New Operation Stack options set out by Highways England
Measures that will help improve the road network’s resilience when there are interruptions to services across the English Channel were set out by Highways England on15 November.
The steps include a fresh look at options for holding large numbers of lorries at a site near the M20, and an interim solution that would hold freight traffic on the M20 while keeping the motorway open in both directions for other vehicles.
They follow the Government’s announcement today that it has withdrawn its July 2016 decision to approve plans for a lorry area at Stanford West.
Highways England project director John Kerner said: “The disruption that people in Kent suffered in summer 2015 underlines the need for long term improvements to how traffic is managed when cross-channel services are interrupted.
“Improvements at the port, and changes we have made to traffic management on the A20 near Dover, have delivered real improvements and have also helped prevent Operation Stack from being implemented. Along with our partners we are better prepared than ever, but a better plan for dealing with more widespread disruption is still needed.
“Now that the Government has withdrawn the decision to build a lorry area at Stanford West, we have been asked by the Transport Secretary to immediately develop both an interim and a permanent solution to reduce the local traffic impacts if there is cross-channel disruption.
“Highways England is committed to delivering the Government’s aim of finding a solution that makes Operation Stack less disruptive for people and businesses in Kent, and the improvements we are taking forward will help to do just that.”

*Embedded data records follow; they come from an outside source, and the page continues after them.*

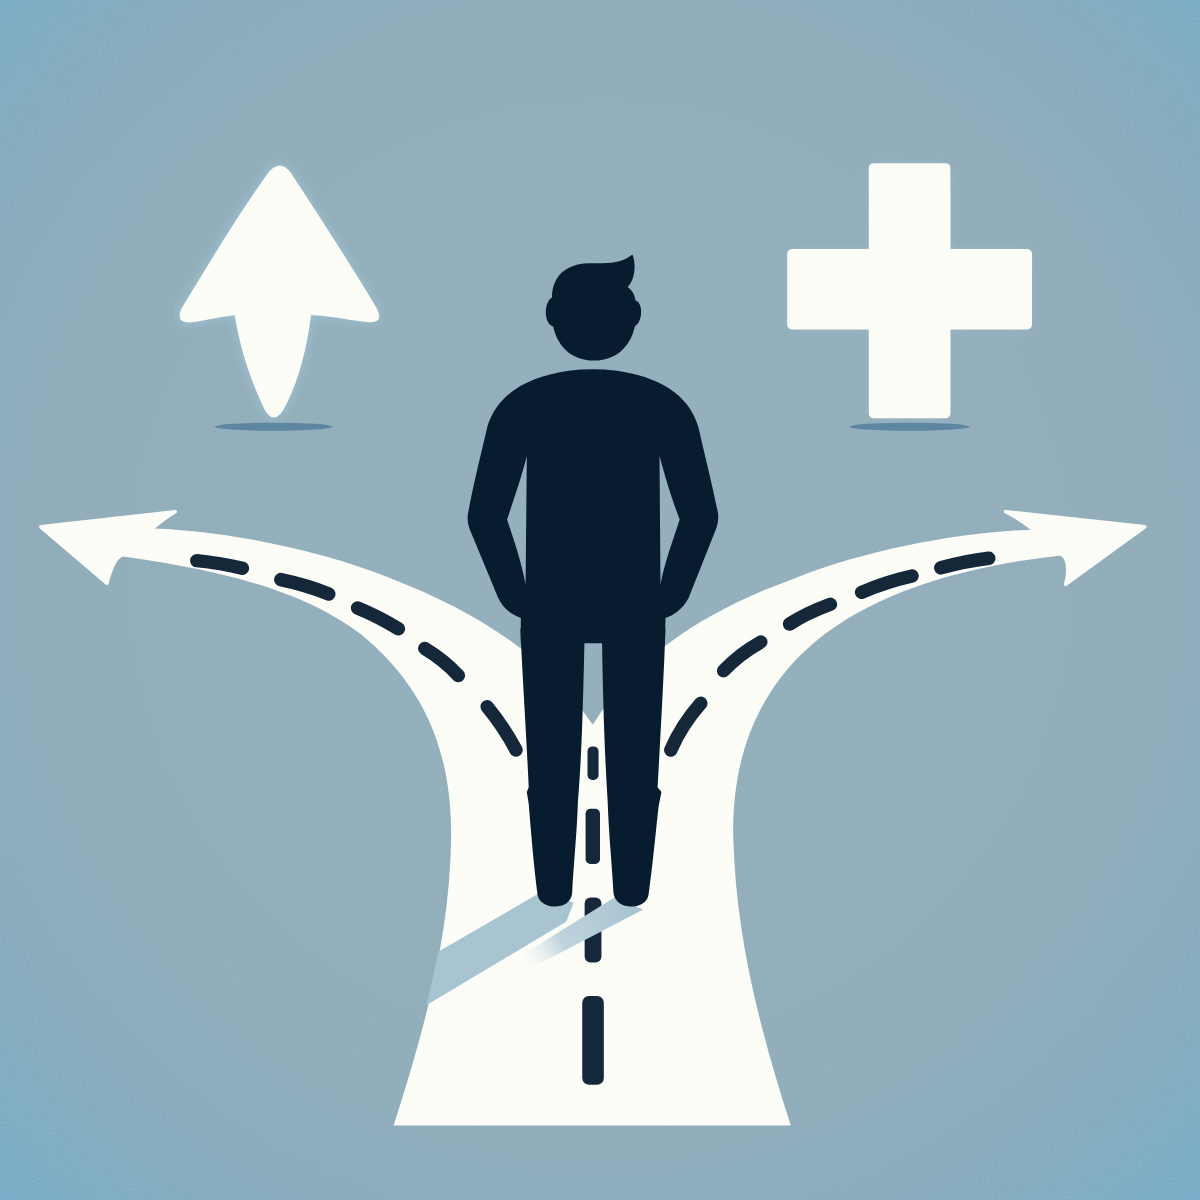
<!DOCTYPE html>
<html lang="en">
<head>
<meta charset="utf-8">
<title>Crossroads illustration</title>
<style>
:root {
  --sky: #93aebb;
  --sky-edge: #85acbe;
  --sky-corner: #76adc7;
  --paper: #fdfdf8;
  --ink: #081c30;
  --dash: #14283a;
  --cast: #a9c4d1;
  --ground-shadow: #5d86a0;
}
html, body { margin: 0; padding: 0; overflow: hidden; background: var(--sky); }
.crossroads { display: block; width: 1200px; height: 1200px; }
.paper { fill: var(--paper); }
.ink { fill: var(--ink); }
.rounded { stroke: var(--paper); stroke-width: 4; stroke-linejoin: round; }
.tip { stroke: var(--paper); stroke-width: 1.5; stroke-linejoin: round; }
.dashes { fill: none; stroke: var(--dash); stroke-width: 5.6; stroke-linecap: round; }
.lane { fill: var(--dash); }
.ground-shadow { fill: var(--ground-shadow); }
</style>
</head>
<body>
<svg class="crossroads" viewBox="0 0 500 500" role="img" aria-label="A person seen from behind stands where a road forks left and right, with an arrow above one branch and a plus sign above the other">
  <defs>
    <radialGradient id="sky-glow" cx="50%" cy="48%" r="72%">
      <stop offset="0" stop-color="#96b1be"/>
      <stop offset=".62" stop-color="var(--sky)"/>
      <stop offset=".86" stop-color="var(--sky-edge)"/>
      <stop offset="1" stop-color="var(--sky-corner)"/>
    </radialGradient>
    <radialGradient id="grain-fade" cx="50%" cy="45%" r="72%">
      <stop offset=".6" stop-color="#000"/>
      <stop offset="1" stop-color="#fff"/>
    </radialGradient>
    <mask id="grain-mask"><rect width="500" height="500" fill="url(#grain-fade)"/></mask>
    <filter id="grain" x="0" y="0" width="100%" height="100%">
      <feTurbulence type="fractalNoise" baseFrequency=".9" numOctaves="2" seed="7"/>
      <feColorMatrix values="0 0 0 0 .28  0 0 0 0 .5  0 0 0 0 .62  0 0 0 1.6 -.6"/>
    </filter>
    <filter id="glow" x="-30%" y="-30%" width="160%" height="160%"><feGaussianBlur stdDeviation="2.4"/></filter>
    <linearGradient id="cast-fade" gradientUnits="userSpaceOnUse" x1="262" y1="377" x2="216" y2="404">
      <stop offset="0" stop-color="#a9c4d1"/>
      <stop offset=".6" stop-color="#bfd3dc"/>
      <stop offset="1" stop-color="#fdfdf8" stop-opacity="0"/>
    </linearGradient>
    <path id="up-arrow" d="M112.200 71.500Q116.500 66.500 120.800 71.500C131 87 146 110 157 128.500Q160 134.500 154 134.300C146 133.500 138 131.500 129.600 131.200C128 144 125 157 119.500 168Q114 180 109 168C104 157 100 145 97.800 131.400C91 132 86 133.600 79 134.400Q73 134.500 75.600 128.500C87 110 100 88 112.200 71.500Z"/>
    <path id="plus" d="M364 70H394V105.800H428V135.300H394V172.300H364V135.300H330V105.800H364Z"/>
    <clipPath id="road-clip">
      <path d="M17 219L72 213L63 220C130 226 207 250 247 302C287 250 362 226 430 220L477 219L440 232C350 246 305 300 306 345C307 388 318 430 329 469H164C175 430 188 388 188 345C188 300 145 246 50 234Z"/>
    </clipPath>
  </defs>

  <g id="backdrop">
    <rect width="500" height="500" fill="url(#sky-glow)"/>
    <rect width="500" height="500" filter="url(#grain)" mask="url(#grain-mask)" opacity=".6"/>
  </g>

  <g id="up-sign">
    <ellipse class="ground-shadow" cx="114" cy="177.800" rx="24.500" ry="1.700"/>
    <use href="#up-arrow" fill="#a9d3e6" filter="url(#glow)" opacity=".6"/>
    <use href="#up-arrow" class="paper"/>
  </g>

  <g id="plus-sign">
    <ellipse class="ground-shadow" cx="379" cy="177.800" rx="25" ry="1.700"/>
    <use href="#plus" fill="#a9d3e6" filter="url(#glow)" opacity=".6"/>
    <use href="#plus" class="paper rounded"/>
  </g>

  <g id="forked-road">
    <path class="paper" d="M58 220C90 220.500 130 228 163 241C196 254 226 271 247 302C266 271 298 253 331 241C364 228 404 221 436 220.500L447 231C413 234 372 243 344 264C316 285 305 315 305.500 348C306.500 391 317 430 329.500 469H164C176.500 430 187.500 391 188 348C188 313 177 286 150 264C122 243 82 236 45 231Z"/>
    <path class="paper tip" d="M17 219.500L73 213.200C69 215.500 66 218 63 220.500L48.500 233C46.500 236 45.500 239 44.500 243Z"/>
    <path class="paper tip" d="M477 219.500L419 213.200C424 215.500 427 218 430.500 220.500L444 232.500C445.500 236 445 240 444 243.500Z"/>
    <g class="dashes">
      <path d="M82 233.600Q92 234.600 101 236.800M117 241.500Q128 243.800 137 247.500M149 253.300Q158 257 166 262M177 270.200Q185 275 191 281.500M203 294.500Q210 303 215 312.500"/>
      <path d="M412 232.600Q402 233.800 392 236.600M380 240Q369 242.500 359 246.800M346 251.800Q336 255.500 329 260M317 267.500Q308 272.500 301.500 279.500M292 293Q284 302 279.500 312.500"/>
    </g>
    <g class="lane">
      <rect x="244.800" y="311" width="4.600" height="14" rx="2"/>
      <rect x="244" y="337" width="6" height="23" rx="2"/>
      <rect x="243.600" y="374" width="7" height="27" rx="2.500"/>
      <rect x="242.600" y="415" width="9" height="37" rx="2.800"/>
    </g>
  </g>

  <g id="cast-shadow" clip-path="url(#road-clip)">
    <path d="M225 372L180 398L174 421L236 384L239 376Z" fill="var(--cast)"/>
    <path d="M256 374L219 397Q215 403 222 403L268 379Z" fill="url(#cast-fade)"/>
  </g>

  <g id="person" class="ink">
    <path id="head" d="M230 124C230 115 236 110 245 109.700C251 109.500 258 110.500 263.500 106C265.500 111 264 117.500 261.500 119.500C263.500 121 264.500 123 264.800 125.200C268 126 268 134 264.500 136C263 143 258 150.200 247.500 150.200C237 150.200 232 143 230.500 136C226.500 135 226.500 126 230 124Z"/>
    <path id="torso-and-arms" fill-rule="evenodd" d="M237 154.500Q247 153.300 257 154.500C274 157 287 164 291 178C294 191 297 203 299.200 214Q299.500 217 298.500 220L287 249C284.500 254 280.500 256.500 277.300 257.500L277 268H217L217 257.500C213 256 209.500 253.500 207.500 249L195.500 220Q194.500 217 195 214C197 203 200 191 203 178C207 164 220 157 237 154.500ZM219.500 190C217 200 214 208 211.300 216.500C214 225 217 233 219 243.500ZM274.800 190L275.200 243.500C277 234 280.500 225 283.200 216.500C280 208 277.500 200 274.800 190Z"/>
    <path id="left-leg" d="M216.800 262H246L243.600 264.500C243 290 242.600 312 240.800 334C240.400 347 239 360 238.400 372C238 379.500 225.500 379.500 224 373C222.300 360 221.300 347 220.300 335L219.500 330L220.300 328C219.300 306 217.800 284 216.800 262Z"/>
    <path id="right-leg" d="M277.300 262H248L250.800 264.500C251.200 290 251.800 312 253.200 334C253.600 347 255 360 255.600 372C256.400 379.500 268.800 379.500 270.200 373C272 360 273.200 347 274.400 336L275.600 330L274 328C275.200 306 276.500 284 277.300 262Z"/>
  </g>
</svg>
</body>
</html>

Highways England have developed a number of options that, while continuing to hold HGVs on the M20, would allow non-port traffic to continue to travel in both directions reducing the levels of traffic disruption seen in Operation Stack. This could, for example, be through holding HGVs in the centre of the motorway rather than on the coastbound carriageway. Different technologies ranging from steel barriers to movable barrier systems could be deployed to deliver these solutions.

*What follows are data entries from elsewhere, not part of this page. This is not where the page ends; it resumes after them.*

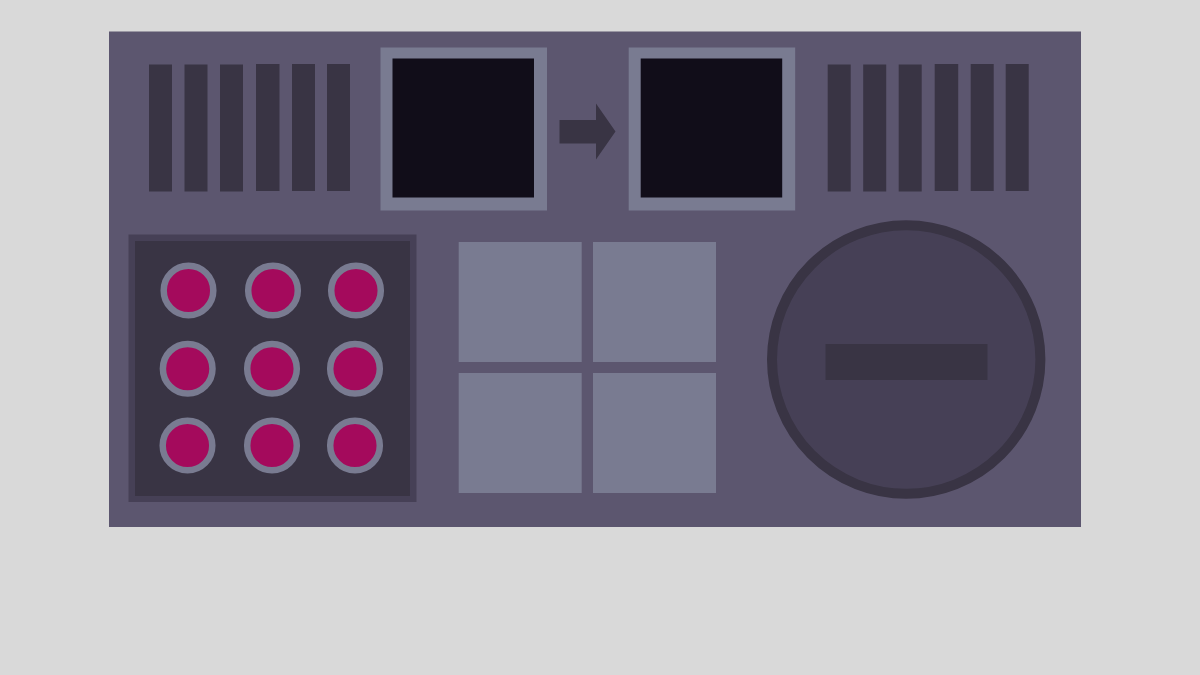
<!DOCTYPE html>
<html lang="en">
<head>
<meta charset="utf-8">
<title>Control panel</title>
<style>
:root {
  --backdrop: #d9d9d9;
  --panel: #5c566f;
  --dark: #393444;
  --mid: #464056;
  --steel: #797b91;
  --screen: #110d19;
  --button: #a40a5c;
}
html, body { margin: 0; height: 100%; overflow: hidden; }
body { background: var(--backdrop); }
.console { display: block; width: 1200px; height: 675px; background: var(--backdrop); }
.panel { fill: var(--panel); }
.dark { fill: var(--dark); }
.mid { fill: var(--mid); }
.steel { fill: var(--steel); }
.screen { fill: var(--screen); }
.knob { fill: var(--button); stroke: var(--steel); stroke-width: 6.5; }
.dial { fill: var(--mid); stroke: var(--dark); stroke-width: 10; }
</style>
</head>
<body>
<svg class="console" viewBox="0 0 1200 675" role="img" aria-label="Control panel with two screens, vents, nine round buttons, four pads and a dial">
  <defs>
    <g id="vent" class="dark">
      <rect x="149" y="64.5" width="23" height="127"/>
      <rect x="184.5" y="64.5" width="23" height="127"/>
      <rect x="220" y="64.5" width="23" height="127"/>
      <rect x="256" y="64" width="23.5" height="127"/>
      <rect x="292" y="64" width="23" height="127"/>
      <rect x="327" y="64" width="23" height="127"/>
    </g>
    <g id="monitor">
      <rect class="steel" x="380.5" y="47.5" width="166.5" height="163"/>
      <rect class="screen" x="392.5" y="58.5" width="141.5" height="139"/>
    </g>
    <circle id="button" class="knob" r="24.8"/>
    <rect id="pad" class="steel" width="123" height="120"/>
  </defs>

  <rect class="panel" x="109" y="31.5" width="972" height="495.5"/>

  <use href="#vent"/>
  <use href="#vent" x="678.7"/>

  <use href="#monitor"/>
  <use href="#monitor" x="248.2"/>
  <polygon class="dark" points="559.5,120 596,120 596,103.5 615.5,131.5 596,159.5 596,143.5 559.5,143.5"/>

  <g id="keypad">
    <rect class="mid" x="128.5" y="234.5" width="288" height="267.5"/>
    <rect class="dark" x="135" y="241" width="275" height="255"/>
    <use href="#button" x="188.5" y="290.5"/>
    <use href="#button" x="273" y="290.5"/>
    <use href="#button" x="356" y="290.5"/>
    <use href="#button" x="187.7" y="368.7"/>
    <use href="#button" x="272" y="368.7"/>
    <use href="#button" x="355" y="368.7"/>
    <use href="#button" x="187.5" y="445.5"/>
    <use href="#button" x="272" y="445.5"/>
    <use href="#button" x="355" y="445.5"/>
  </g>

  <g id="pads">
    <use href="#pad" x="458.7" y="242"/>
    <use href="#pad" x="593" y="242"/>
    <use href="#pad" x="458.7" y="373"/>
    <use href="#pad" x="593" y="373"/>
  </g>

  <circle class="dial" cx="906.2" cy="359.5" r="134.2"/>
  <rect class="dark" x="825.5" y="344" width="162" height="36"/>
</svg>
</body>
</html>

A decision on the interim option being taken forward will be made in early 2018, with delivery complete by March 2019.
The Transport Secretary has also tasked Highways England with starting the process to develop a permanent alternative to Operation Stack, incorporating a lorry park, through the normal planning process, including a full Environmental Impact Assessment.
Highways England is currently reviewing the scope, scale and location of potential solutions. The work will take into account changes since the original concept of the lorry park was promoted, in particular the UK’s exit from the European Union but also the need for ‘business as usual’ lorry parking in Kent. Specific investment decisions on both the longer-term and interim solutions will be subject to normal considerations of affordability and value for money. Highways England intends to consult on the options in early 2018 with a view to submitting a planning application in 2019.
The measures announced today build on significant progress that has been made in recent years.
Since the unprecedented deployment of Operation Stack in summer 2015, Highways England has installed new traffic lights and lane control at the end of the A20 dual carriageway on approach to Dover. The arrangements, known as Dover TAP, have helped to prevent Operation Stack being called on at least six occasions. Improvements to holding capacity made in the Port of Dover and at Eurotunnel’s Folkestone terminal have also had a positive effect.